Not having a much pure 100% white like you were concerned about a month or two ago makes this certainly less of a concern. Even my copious volumes of snow photos have texture and tone in the white.

Another option is alt-process printing for images that are suitable. It's fashionable to discard the concept of neat rectangle and make the shape of the photo whatever shape you spread the chemicals on the paper. Could be no borders, hand drawn borders, borders made of film edges on the inside and brush strokes on the outside.
JP its still quite impressive to me at least to have that level of control. Separation of tones is key and requires in the situation you mention a level of mastery I certainly don't have yet. I would end up losing too much low value detail to get snow to look truly textured. I live in FL though lol. My problem is puffy clouds that appear almost year round, clear skies here only in the winter. From now until about December I'll have to contend with clouds in all of my skies.

djdister
25-Apr-2015, 07:19
If a white sky is too often problematic, I would suggest using either a polarizer or a filter when shooting. This will avoid having to flash or print down the sky tones. Then you would only have to deal with clouds - which the polarizer/filters may help bring out details.

Richard Wasserman
25-Apr-2015, 07:28
Clouds, much like snow, also have tone and texture. Certainly vision plays a very large role here, but it sounds to me that you are primarily having issues with technique. I recommend getting a good grip on exposing and developing your film to get what you want. Also filters are your friends. Then of course there is learning to be a more adept printer—this should all keep you busy for a while...

It's not really hard, just takes time, an open mind, and concentration. Much of it can be done with either rigorous testing, or if you are wired more like me, trial and error will get you to the same place, although it may take a bit longer. Judging from previous questions you've asked you seem to be attracted to general rules. The only one I know is that the first rule states that there are no rules. Creativity rules.

neil poulsen
25-Apr-2015, 08:11
One of the advantages of developing for the highlights, I'd want some texture in this area.

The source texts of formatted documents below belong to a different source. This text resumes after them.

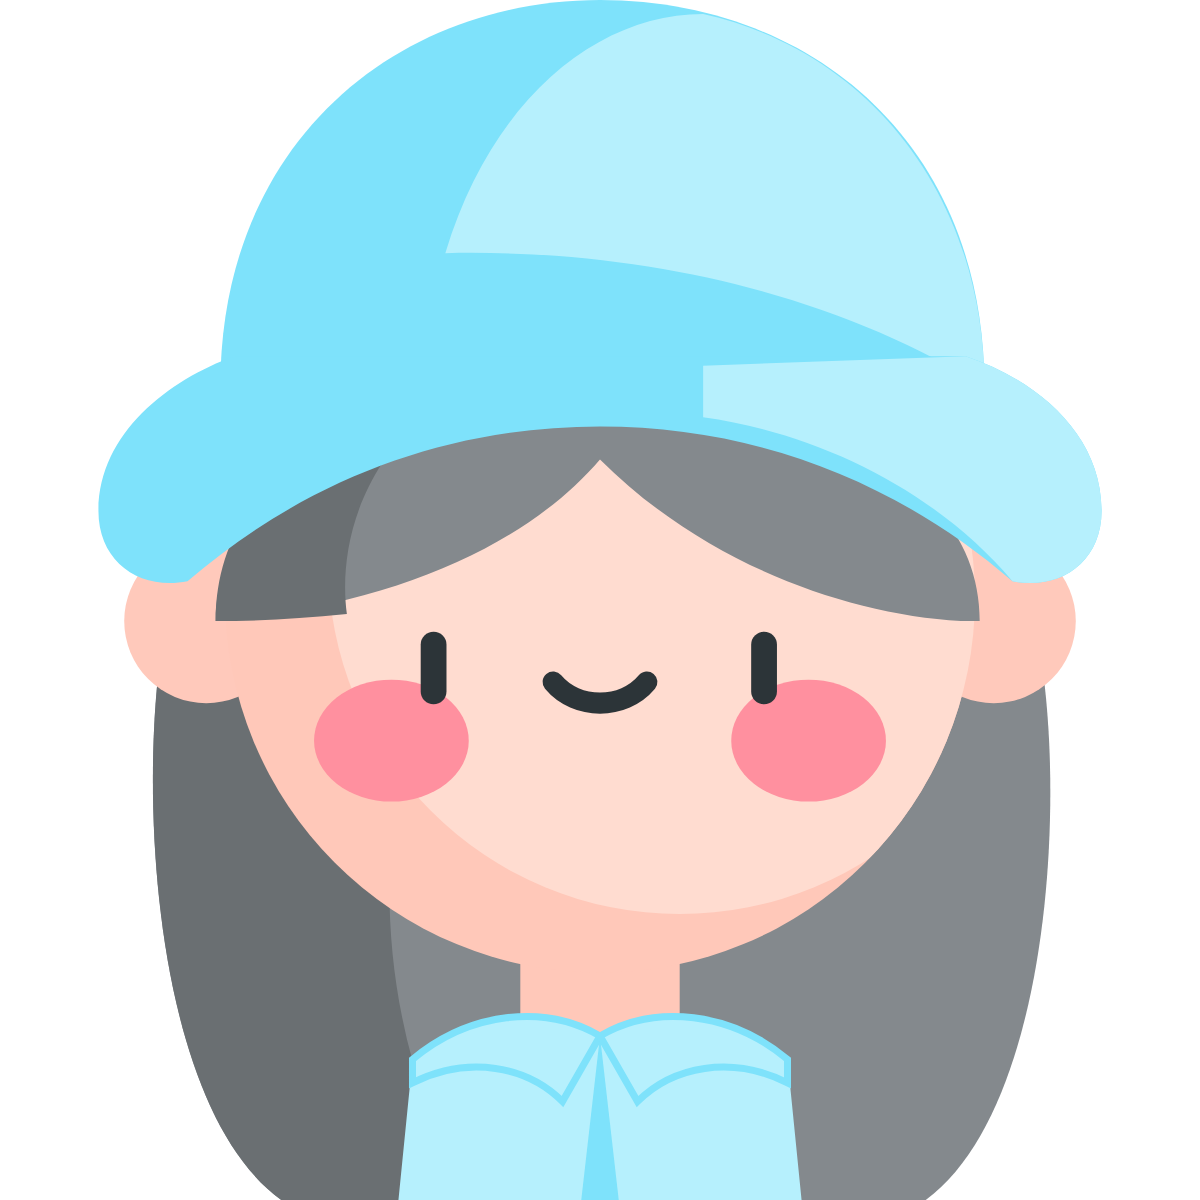
<!DOCTYPE html>
<html lang="en">
<head>
<meta charset="utf-8">
<title>Girl in a Bucket Hat</title>
<link rel="stylesheet" href="https://fonts.googleapis.com/css2?family=Nunito&display=swap">
<style>
  :root {
    --bg: #ffffff;
    --hat: #7ee2fb;
    --hat-light: #b6f0fd;
    --hair-dark: #6a6f72;
    --hair: #84898d;
    --skin: #ffdcd0;
    --skin-shade: #ffc8b9;
    --ear: #ffc9bb;
    --cheek: #ff909f;
    --feature: #2c3438;
    --shirt: #b6f0fd;
    --shirt-stripe: #7ee2fb;
  }
  html, body {
    margin: 0;
    padding: 0;
    width: 1200px;
    height: 1200px;
    overflow: hidden;
    background: var(--bg);
    font-family: "Nunito", sans-serif;
  }
  .avatar { display: block; width: 1200px; height: 1200px; }
</style>
</head>
<body>
<svg class="avatar" viewBox="0 0 512 512" role="img" aria-label="Smiling girl wearing a light blue bucket hat">
  <defs>
    <clipPath id="face-clip"><circle cx="256" cy="255" r="160"/></clipPath>
    <clipPath id="hair-clip">
      <path d="M72 260 C58 320 62 470 120 512 L395 512 C452 470 456 320 440 260 Z"/>
    </clipPath>
  </defs>

  <g class="hair-back" clip-path="url(#hair-clip)">
    <rect x="50" y="240" width="420" height="280" fill="var(--hair)"/>
    <path d="M50 240 L200 240 C160 320 150 420 200 512 L50 512 Z" fill="var(--hair-dark)"/>
  </g>

  <g class="ears">
    <circle cx="88" cy="265" r="35" fill="var(--ear)"/>
    <circle cx="424" cy="265" r="35" fill="var(--ear)"/>
  </g>

  <g class="shirt">
    <rect x="222" y="395" width="68" height="50" fill="var(--skin-shade)"/>
    <path d="M170 512 L176 452 C200 432 232 428 256 442 C280 428 312 432 336 452 L342 512 Z" fill="var(--shirt)"/>
    <path d="M256 442 L248 512 L264 512 Z" fill="var(--shirt-stripe)"/>
    <path d="M176 452 C200 432 232 428 256 442 L240 470 C225 455 200 450 176 462 Z" fill="var(--shirt)" stroke="var(--shirt-stripe)" stroke-width="3"/>
    <path d="M336 452 C312 432 280 428 256 442 L272 470 C287 455 312 450 336 462 Z" fill="var(--shirt)" stroke="var(--shirt-stripe)" stroke-width="3"/>
  </g>

  <g class="face" clip-path="url(#face-clip)">
    <rect x="90" y="90" width="340" height="340" fill="var(--skin-shade)"/>
    <circle cx="290" cy="240" r="150" fill="var(--skin)"/>
  </g>

  <path class="bangs" d="M92 265 C92 205 165 172 256 176 C350 172 418 205 418 265 L410 265 C360 262 300 240 256 196 C225 232 170 258 92 265 Z" fill="var(--hair)"/>
  <path class="bangs-shade" d="M92 265 C92 215 130 185 180 178 C150 205 145 240 148 262 C128 264 110 265 92 265 Z" fill="var(--hair-dark)"/>

  <g class="cheeks" fill="var(--cheek)">
    <ellipse cx="167" cy="316" rx="33" ry="26"/>
    <ellipse cx="345" cy="316" rx="33" ry="26"/>
  </g>

  <g class="features" stroke="var(--feature)" stroke-linecap="round" fill="none">
    <line x1="185" y1="275" x2="185" y2="295" stroke-width="11"/>
    <line x1="326" y1="275" x2="326" y2="295" stroke-width="11"/>
    <path d="M236 291 C246 303 266 303 276 291" stroke-width="9"/>
  </g>

  <g class="hat">
    <path d="M94 165 C94 60 170 0 256 0 C345 0 420 60 420 165 Z" fill="var(--hat)"/>
    <path d="M190 108 C210 42 255 6 300 6 C372 22 420 85 420 165 C360 128 280 106 190 108 Z" fill="var(--hat-light)"/>
    <path d="M42 218 C42 185 72 162 100 152 L412 152 C442 162 470 185 470 218 C470 240 452 252 432 248 C382 205 322 182 256 182 C190 182 130 205 80 248 C60 252 42 240 42 218 Z" fill="var(--hat)"/>
    <path d="M300 156 L412 152 C442 162 470 185 470 218 C470 240 452 252 432 248 C400 210 350 185 300 178 Z" fill="var(--hat-light)"/>
  </g>
</svg>
</body>
</html>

At least a little. I edge-burn to keep the viewer in the primary area of the image.

My concern would be with having a compendium lens shade that would enable me to keep any of that edge from reflecting off the bellows and bouncing around inside the camera.

Thom Bennett
25-Apr-2015, 13:09
Would something as simple as printing the film rebate help? In a workshop with Michael and Paula, they looked at our work and commented on a variety of things and one thing they recommended to me was to get rid of the rebate except (in general) with high-key backgrounds such as Avedon. Otherwise, the image has nothing to contain it. I contact print and I happen to like having the black border on my images but I don't dismiss the advice. Perhaps a thin black line would help you. M&P did emphasize (and showed, with their work) to pay attention to the edges of the frame. Composition is supremely important and I admire you for searching for a way to make your photography better.

Jerry Bodine
25-Apr-2015, 16:05
...Perhaps a thin black line would help you...

There is a method for achieving this thin black line around the image in Way Beyond Monochrome 2nd Ed., described with illustrations, to resolve this concern when necessary. I've not tried it yet, but then I've always found a brief edge burn to work just fine. Ignoring the paper's dry-down is NOT the answer. :D

RodinalDuchamp
25-Apr-2015, 16:08
There is a method for achieving this thin black line around the image in Way Beyond Monochrome 2nd Ed., described with illustrations, to resolve this concern when necessary. I've not tried it yet, but then I've always found a brief edge burn to work just fine. Ignoring the paper's dry-down is NOT the answer. :D
I've just about surrendered to fiber paper. I think for at least the next few years I will only use RC even for larger prints. Fiber kicked my butt the last 3 months.